Irving Kristol, the political writer and publisher known as the godfather of American neoconservatism whose youthful radicalism evolved into an emphatic rejection of communism and the counterculture, has died. He was 89.
"His wisdom, wit, good humour and generosity of spirit made him a friend and mentor to several generations of thinkers and public servants," said the editors of The Weekly Standard in announcing Kristol's death on its Website yesterday. He died of complications from lung cancer.
Kristol was the husband of critic-historian Gertrude Himmelfarb and father of neo-conservative editor and commentator William Kristol, an editor of The Weekly Standard.
A Trotskyist in the 1930s, Kristol would soon sour on socialism, break from liberalism after the rise of the New Left in the 1960s and in the 1970s commit the unthinkable for him: support the Republican Party, once as "foreign to me as attending a Catholic mass."
He was a New York intellectual who left home, first politically, then physically, moving to Washington in 1988. He was a liberal "mugged by reality", his turn to the right joined by countless others, including such future Republican Cabinet officials as Jeane Kirkpatrick and William Bennett and another neoconservative founder, Norman Podhoretz.

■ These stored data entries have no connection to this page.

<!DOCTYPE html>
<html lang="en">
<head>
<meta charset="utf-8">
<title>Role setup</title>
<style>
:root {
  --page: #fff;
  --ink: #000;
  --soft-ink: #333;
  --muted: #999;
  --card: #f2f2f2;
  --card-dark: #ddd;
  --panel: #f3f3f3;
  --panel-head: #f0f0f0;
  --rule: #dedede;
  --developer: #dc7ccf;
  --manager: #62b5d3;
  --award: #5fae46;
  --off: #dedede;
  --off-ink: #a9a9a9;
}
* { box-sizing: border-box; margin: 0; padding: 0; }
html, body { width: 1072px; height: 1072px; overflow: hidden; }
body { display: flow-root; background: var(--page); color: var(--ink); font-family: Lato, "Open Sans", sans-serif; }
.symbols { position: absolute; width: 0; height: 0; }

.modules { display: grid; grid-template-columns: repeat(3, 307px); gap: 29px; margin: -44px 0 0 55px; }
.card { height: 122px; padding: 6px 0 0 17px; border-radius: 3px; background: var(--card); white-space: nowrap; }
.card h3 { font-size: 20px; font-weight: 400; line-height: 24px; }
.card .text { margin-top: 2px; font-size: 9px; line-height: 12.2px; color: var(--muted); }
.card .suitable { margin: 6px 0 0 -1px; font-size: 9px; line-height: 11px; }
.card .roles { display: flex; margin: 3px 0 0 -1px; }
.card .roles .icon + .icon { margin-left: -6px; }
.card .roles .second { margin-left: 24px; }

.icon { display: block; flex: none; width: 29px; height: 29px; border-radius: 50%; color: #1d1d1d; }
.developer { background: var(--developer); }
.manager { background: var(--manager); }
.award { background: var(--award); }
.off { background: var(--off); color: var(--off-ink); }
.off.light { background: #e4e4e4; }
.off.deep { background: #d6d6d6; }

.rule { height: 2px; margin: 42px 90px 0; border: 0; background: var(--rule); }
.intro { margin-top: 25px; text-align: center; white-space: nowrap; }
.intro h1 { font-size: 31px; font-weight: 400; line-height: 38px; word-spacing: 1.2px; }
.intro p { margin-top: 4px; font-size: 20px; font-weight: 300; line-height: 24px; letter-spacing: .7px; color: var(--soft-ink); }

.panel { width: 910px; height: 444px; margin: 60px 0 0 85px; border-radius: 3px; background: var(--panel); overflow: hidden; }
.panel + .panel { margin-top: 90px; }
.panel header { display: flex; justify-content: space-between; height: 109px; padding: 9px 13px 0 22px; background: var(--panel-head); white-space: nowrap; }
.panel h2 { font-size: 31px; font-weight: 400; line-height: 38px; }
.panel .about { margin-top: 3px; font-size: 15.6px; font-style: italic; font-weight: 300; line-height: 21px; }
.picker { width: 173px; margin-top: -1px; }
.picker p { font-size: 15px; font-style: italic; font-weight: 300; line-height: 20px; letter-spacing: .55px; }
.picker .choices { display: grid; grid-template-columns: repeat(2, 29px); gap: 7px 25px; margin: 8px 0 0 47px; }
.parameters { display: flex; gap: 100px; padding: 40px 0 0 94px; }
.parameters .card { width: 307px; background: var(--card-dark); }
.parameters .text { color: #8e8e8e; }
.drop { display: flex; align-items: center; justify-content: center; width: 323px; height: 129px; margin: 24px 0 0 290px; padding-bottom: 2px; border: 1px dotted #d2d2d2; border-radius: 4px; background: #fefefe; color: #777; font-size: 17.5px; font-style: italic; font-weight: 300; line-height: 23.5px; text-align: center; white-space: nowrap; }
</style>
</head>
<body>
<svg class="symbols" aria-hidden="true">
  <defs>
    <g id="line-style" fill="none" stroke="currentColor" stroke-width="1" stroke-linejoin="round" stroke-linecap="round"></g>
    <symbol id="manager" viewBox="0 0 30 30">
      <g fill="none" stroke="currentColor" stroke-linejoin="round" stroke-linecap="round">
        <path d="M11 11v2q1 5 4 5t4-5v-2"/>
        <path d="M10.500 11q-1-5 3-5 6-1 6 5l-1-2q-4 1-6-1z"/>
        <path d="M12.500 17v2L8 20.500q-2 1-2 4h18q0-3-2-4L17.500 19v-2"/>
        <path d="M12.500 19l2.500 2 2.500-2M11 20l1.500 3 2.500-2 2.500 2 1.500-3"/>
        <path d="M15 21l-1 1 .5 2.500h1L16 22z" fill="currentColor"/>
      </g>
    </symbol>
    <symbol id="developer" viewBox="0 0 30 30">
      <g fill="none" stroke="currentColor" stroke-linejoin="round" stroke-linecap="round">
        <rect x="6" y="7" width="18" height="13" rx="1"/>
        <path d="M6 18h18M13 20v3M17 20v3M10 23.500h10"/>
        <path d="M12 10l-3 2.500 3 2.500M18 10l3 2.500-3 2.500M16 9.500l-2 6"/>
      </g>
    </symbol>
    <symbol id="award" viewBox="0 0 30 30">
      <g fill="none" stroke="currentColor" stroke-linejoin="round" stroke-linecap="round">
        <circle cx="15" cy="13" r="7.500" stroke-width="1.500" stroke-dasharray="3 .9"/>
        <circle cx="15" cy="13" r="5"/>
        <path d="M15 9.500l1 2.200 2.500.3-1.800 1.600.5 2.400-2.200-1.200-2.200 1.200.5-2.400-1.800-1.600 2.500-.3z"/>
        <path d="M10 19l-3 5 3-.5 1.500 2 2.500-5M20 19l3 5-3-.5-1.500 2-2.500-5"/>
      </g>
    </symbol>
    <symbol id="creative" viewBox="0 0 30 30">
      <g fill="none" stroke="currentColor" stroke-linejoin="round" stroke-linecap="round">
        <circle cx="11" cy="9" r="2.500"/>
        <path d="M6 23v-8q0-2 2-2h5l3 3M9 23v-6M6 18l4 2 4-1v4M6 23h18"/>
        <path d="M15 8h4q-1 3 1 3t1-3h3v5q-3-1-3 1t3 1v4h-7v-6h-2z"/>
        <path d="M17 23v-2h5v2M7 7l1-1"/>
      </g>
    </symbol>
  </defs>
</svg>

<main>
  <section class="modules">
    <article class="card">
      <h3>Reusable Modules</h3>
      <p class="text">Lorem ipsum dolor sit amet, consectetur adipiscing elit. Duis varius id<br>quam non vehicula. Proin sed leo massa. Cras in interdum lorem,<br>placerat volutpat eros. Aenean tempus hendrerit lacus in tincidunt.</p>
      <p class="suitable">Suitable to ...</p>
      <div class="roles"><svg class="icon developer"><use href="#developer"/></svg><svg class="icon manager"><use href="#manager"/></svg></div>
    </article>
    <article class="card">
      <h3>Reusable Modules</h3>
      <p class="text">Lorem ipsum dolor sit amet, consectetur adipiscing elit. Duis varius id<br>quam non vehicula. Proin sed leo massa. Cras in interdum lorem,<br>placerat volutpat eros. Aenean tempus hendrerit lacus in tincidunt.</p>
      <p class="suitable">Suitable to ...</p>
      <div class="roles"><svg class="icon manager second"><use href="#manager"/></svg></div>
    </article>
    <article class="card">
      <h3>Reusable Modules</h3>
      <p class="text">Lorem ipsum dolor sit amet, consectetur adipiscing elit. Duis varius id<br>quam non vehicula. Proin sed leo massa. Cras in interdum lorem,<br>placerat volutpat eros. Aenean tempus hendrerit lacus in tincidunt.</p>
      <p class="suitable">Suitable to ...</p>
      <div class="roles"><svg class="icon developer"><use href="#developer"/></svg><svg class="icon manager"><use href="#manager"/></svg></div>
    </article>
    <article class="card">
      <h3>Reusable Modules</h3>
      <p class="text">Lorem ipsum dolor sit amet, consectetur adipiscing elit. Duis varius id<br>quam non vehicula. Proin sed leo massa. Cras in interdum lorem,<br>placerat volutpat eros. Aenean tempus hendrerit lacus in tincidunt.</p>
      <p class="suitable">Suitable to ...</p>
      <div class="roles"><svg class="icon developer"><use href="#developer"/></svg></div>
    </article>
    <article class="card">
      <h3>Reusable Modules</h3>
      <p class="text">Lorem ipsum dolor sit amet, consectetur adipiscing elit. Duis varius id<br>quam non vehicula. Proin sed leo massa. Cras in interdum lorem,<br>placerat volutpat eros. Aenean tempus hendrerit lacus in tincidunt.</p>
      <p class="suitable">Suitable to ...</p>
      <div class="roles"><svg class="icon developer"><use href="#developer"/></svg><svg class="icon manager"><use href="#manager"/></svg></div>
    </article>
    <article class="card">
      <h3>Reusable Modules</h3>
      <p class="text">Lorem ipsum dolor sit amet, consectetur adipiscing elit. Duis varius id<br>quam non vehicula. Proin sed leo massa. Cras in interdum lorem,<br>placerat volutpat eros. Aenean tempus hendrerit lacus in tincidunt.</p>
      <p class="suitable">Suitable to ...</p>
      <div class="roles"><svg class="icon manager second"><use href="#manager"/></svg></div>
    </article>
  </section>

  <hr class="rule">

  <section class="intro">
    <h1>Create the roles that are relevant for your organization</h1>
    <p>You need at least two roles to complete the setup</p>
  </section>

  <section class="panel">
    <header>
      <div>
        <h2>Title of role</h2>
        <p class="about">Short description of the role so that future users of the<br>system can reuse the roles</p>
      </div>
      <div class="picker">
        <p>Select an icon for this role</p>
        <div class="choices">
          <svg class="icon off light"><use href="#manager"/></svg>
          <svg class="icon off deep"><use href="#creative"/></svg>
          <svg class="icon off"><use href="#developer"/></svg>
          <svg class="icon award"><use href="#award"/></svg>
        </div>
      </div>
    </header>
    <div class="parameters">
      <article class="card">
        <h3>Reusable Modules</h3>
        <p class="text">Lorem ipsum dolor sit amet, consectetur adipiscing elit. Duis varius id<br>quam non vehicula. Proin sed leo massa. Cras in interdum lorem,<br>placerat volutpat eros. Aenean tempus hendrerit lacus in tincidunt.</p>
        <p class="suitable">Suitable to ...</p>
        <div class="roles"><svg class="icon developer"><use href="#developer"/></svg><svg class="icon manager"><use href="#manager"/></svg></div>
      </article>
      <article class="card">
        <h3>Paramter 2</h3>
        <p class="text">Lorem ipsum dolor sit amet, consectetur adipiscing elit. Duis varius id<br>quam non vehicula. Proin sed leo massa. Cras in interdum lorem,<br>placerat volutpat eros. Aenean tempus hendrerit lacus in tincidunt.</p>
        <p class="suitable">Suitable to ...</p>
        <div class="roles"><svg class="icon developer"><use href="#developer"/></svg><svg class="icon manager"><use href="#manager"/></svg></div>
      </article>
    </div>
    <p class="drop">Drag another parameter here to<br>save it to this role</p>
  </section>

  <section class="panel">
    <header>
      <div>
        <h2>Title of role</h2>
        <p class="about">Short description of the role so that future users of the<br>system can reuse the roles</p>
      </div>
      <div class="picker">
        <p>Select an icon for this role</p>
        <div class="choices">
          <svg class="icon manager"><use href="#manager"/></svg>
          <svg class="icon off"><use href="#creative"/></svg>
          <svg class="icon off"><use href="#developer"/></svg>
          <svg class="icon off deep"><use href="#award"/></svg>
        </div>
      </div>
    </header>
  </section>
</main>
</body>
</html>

"The influence of Irving Kristol's ideas has been one of the most important factors in reshaping the American climate of opinion over the past 40 years," Podhoretz said.